‘An Arab 1848: Despots Totter and Fall’ by Tariq Ali for Counterpunch, February 2 2011
He can’t stay any longer because the military has declared that they will not shoot their own people. This excludes a Tiananmen Square option. Were the Generals (who have so far sustained this regime) to go back on their word it would divide the army, opening up a vista of civil war. Nobody wants that at the moment, not even the Israelis who would like their American friends to keep their point man in Cairo for as long as possible. But this, too, is impossible.
So, will Mubarak go this weekend or the next? Washington wants an ‘orderly transition’, but the hands of Suleiman the Spook (or Sheikh Al-Torture as some of his victims refer to him), the Vice-President they have forced Mubarak to accept, are also stained with blood. To replace one corrupt torturer with another is no longer acceptable.
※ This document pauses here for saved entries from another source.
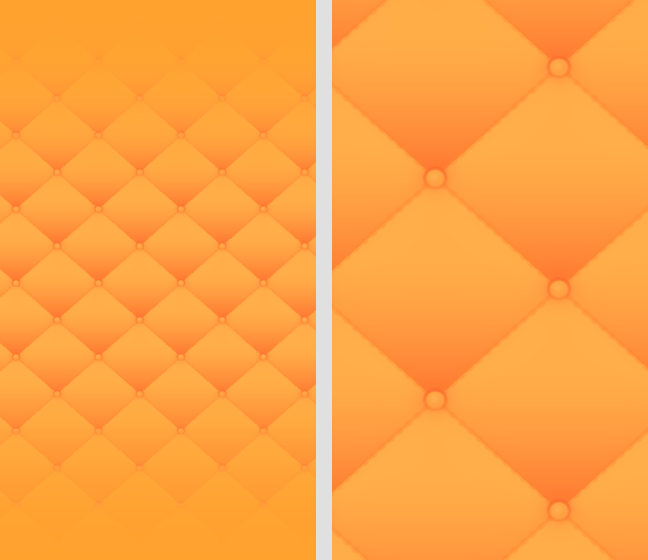
Left, the full canvas; right, a detail of the centre.
Give the GLSL for this pattern, as a Shadertoy shader.

```glsl
// Layout, in units of canvas height
const vec2 PERIOD = vec2(0.1473, 0.1320);
const vec2 BUTTON_ORIGIN = vec2(0.0286, 0.4948);
const float BUTTON_RADIUS = 0.0062;
const float SEAM_WIDTH = 0.0014;
const float STITCHES_PER_SIDE = 14.0;

// Vertical fade of the relief
const float FADE_CENTER = 0.49;
const float FADE_START = 0.10;
const float FADE_END = 0.50;

// Extent of the shade above each lower corner, as a share of pad height
const float SHADE_HEIGHT = 0.65;

const vec3 FLAT_COLOR = vec3(1.00, 0.635, 0.18);
const vec3 PAD_COLOR = vec3(1.00, 0.68, 0.285);
const vec3 SHADE_COLOR = vec3(1.00, 0.46, 0.19);
const vec3 SEAM_COLOR = vec3(1.00, 0.53, 0.19);
const vec3 BUTTON_COLOR = vec3(1.00, 0.63, 0.26);
const vec3 RIM_COLOR = vec3(0.98, 0.42, 0.17);
const vec3 SHINE_COLOR = vec3(1.00, 0.73, 0.36);

const float TAU = 6.28319;

// Soft-edged line around distance zero
float softLine(float dist, float halfWidth, float pixel) {
    return 1.0 - smoothstep(halfWidth - pixel, halfWidth + pixel, abs(dist));
}

// Diagonal lattice: seams on integer lines, buttons on integer points
vec2 toLattice(vec2 p) {
    vec2 q = p / PERIOD;
    return vec2(q.x + q.y, q.x - q.y);
}

vec2 fromLattice(vec2 d) {
    return 0.5 * vec2(d.x + d.y, d.x - d.y) * PERIOD;
}

// Pad surface: dark lower corner, faint sheen along the upper edges
vec3 padSurface(vec2 cell, float seamScale, float relief) {
    float height = 0.5 * (cell.x + 1.0 - cell.y);
    float shade = pow(max(1.0 - height / SHADE_HEIGHT, 0.0), 1.5);
    float upperEdge = min(1.0 - cell.x, cell.y) * seamScale;
    float sheen = exp(-upperEdge / 0.006);
    vec3 color = mix(FLAT_COLOR, PAD_COLOR, relief);
    color = mix(color, SHADE_COLOR, shade * relief);
    return mix(color, SHINE_COLOR, 0.22 * sheen * relief);
}

// Seam line with small regular puckers
float seam(float dist, float along, float pixel) {
    float pucker = 0.5 + 0.5 * cos(TAU * along * STITCHES_PER_SIDE);
    float line = softLine(dist, SEAM_WIDTH * (0.7 + 0.5 * pucker), pixel);
    float crease = exp(-abs(dist) / 0.003);
    return 0.38 * line * (0.7 + 0.3 * pucker) + 0.16 * crease;
}

// Domed button with a dark rim, heavier on top
vec3 addButton(vec3 color, vec2 d, float relief, float pixel) {
    d.y *= 1.08;
    float r = length(d);
    float contact = exp(-max(r - BUTTON_RADIUS, 0.0) / 0.004);
    color = mix(color, SHADE_COLOR, 0.45 * contact * relief);

    float disc = 1.0 - smoothstep(-pixel, pixel, r - BUTTON_RADIUS);
    float shine = 1.0 - smoothstep(0.0, 0.8 * BUTTON_RADIUS,
                                   length(d - BUTTON_RADIUS * vec2(-0.1, 0.15)));
    vec3 dome = mix(BUTTON_COLOR, SHINE_COLOR, 0.5 * shine);
    color = mix(color, dome, disc * relief);

    float rim = softLine(r - BUTTON_RADIUS, 0.0010, pixel);
    float topWeight = 0.5 + 0.25 * d.y / max(r, 0.0001);
    return mix(color, RIM_COLOR, rim * topWeight * relief);
}

void mainImage(out vec4 fragColor, in vec2 fragCoord) {
    float pixel = 1.0 / iResolution.y;
    vec2 p = fragCoord * pixel;
    vec2 lattice = toLattice(p - BUTTON_ORIGIN);
    vec2 offset = lattice - round(lattice);
    float seamScale = 1.0 / length(1.0 / PERIOD);
    float relief = 1.0 - smoothstep(FADE_START, FADE_END, abs(p.y - FADE_CENTER));

    vec3 color = padSurface(fract(lattice), seamScale, relief);

    // Both seam directions
    vec2 seamDist = offset * seamScale;
    float seams = max(seam(seamDist.x, lattice.y, pixel),
                      seam(seamDist.y, lattice.x, pixel));
    color = mix(color, SEAM_COLOR, seams * relief);

    color = addButton(color, fromLattice(offset), relief, pixel);
    fragColor = vec4(color, 1.0);
}
```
The Egyptian masses want a total regime change, not a Pakistan-style operation where a civilian crook replaces a uniformed dictator and nothing changes.
The Tunis infection has spread much more rapidly than anyone imagined. After a long sleep induced by defeats—military, political moral—the Arab nation is reawakening. Tunis impacted immediately on neighboring Algeria and the mood then crossed over to Jordan and reached Cairo a week later. What we are witnessing are a wave of national-democratic uprisings, reminiscent more of the 1848 upheavals — against Tsar and Emperor and those who collaborated with them — fthat swept Europe and were the harbingers of subsequent turbulence. This is the Arab 1848. The Tsar-Emperor today is the President in the White House. That is what differentiates these proto-revolutions from the 1989 business: That and the fact that with few exceptions, the masses did not mobilize themselves to the same degree. The Eastern Europeans lay down before the West, seeing in it a happy future and singing ‘Take Us, Take Us. We’re Yours Now.’
The Arab masses want to break from the ugly embrace. The US-EU has supported the dictators they’re getting rid off. These are revolts against the universe of permanent misery: an elite blinded by its own wealth, corruption, mass unemployment, torture and subjugation by the West. The rediscovery of Arab solidarity against the repellent dictatorships and those who sustain them is a new turning point in the Middle East. It is renewing the historical memory of the Arab nation that was brutally destroyed soon after the 1967 war. Here the contrast in leadership could not be more glaring. Gamal Abdel Nasser, despite his many weaknesses and mistakes, saw the defeat of 1967 as something for which he had to accept responsibility. He resigned. Over a million Egyptians poured into the heart of Cairo to plead with him to stay in power. And changed his mind. He died in office a few years later, broken-hearted and with no money. His successors surrendered the country to Washington and Tel Aviv for a mess of pottage.
The events of the last month mark the first real revival of the Arab world since the defeat of 1967. All the weathercocks ever-alert so as never to be on the wrong side of history, thus always avoiding any experience of defeat, were caught unawares by these uprisings. They forget that revolts and revolutions, shaped by existing circumstances, happen when the masses, the crowd, the citizenry—call it what you will— decide that life is so unbearable and they will be stifled no longer. For them a poor childhood and injustice are as natural as a kick in the head on the street or a brutal interrogation in prison. They have experienced this, but when the same conditions are still present and they are now adults, then the fear of death recedes. When this stage is reached a single spark can light a prairie fire. In this case literally as the tragedy of the stallholder in Tunis who set himself on fire demonstrates.read more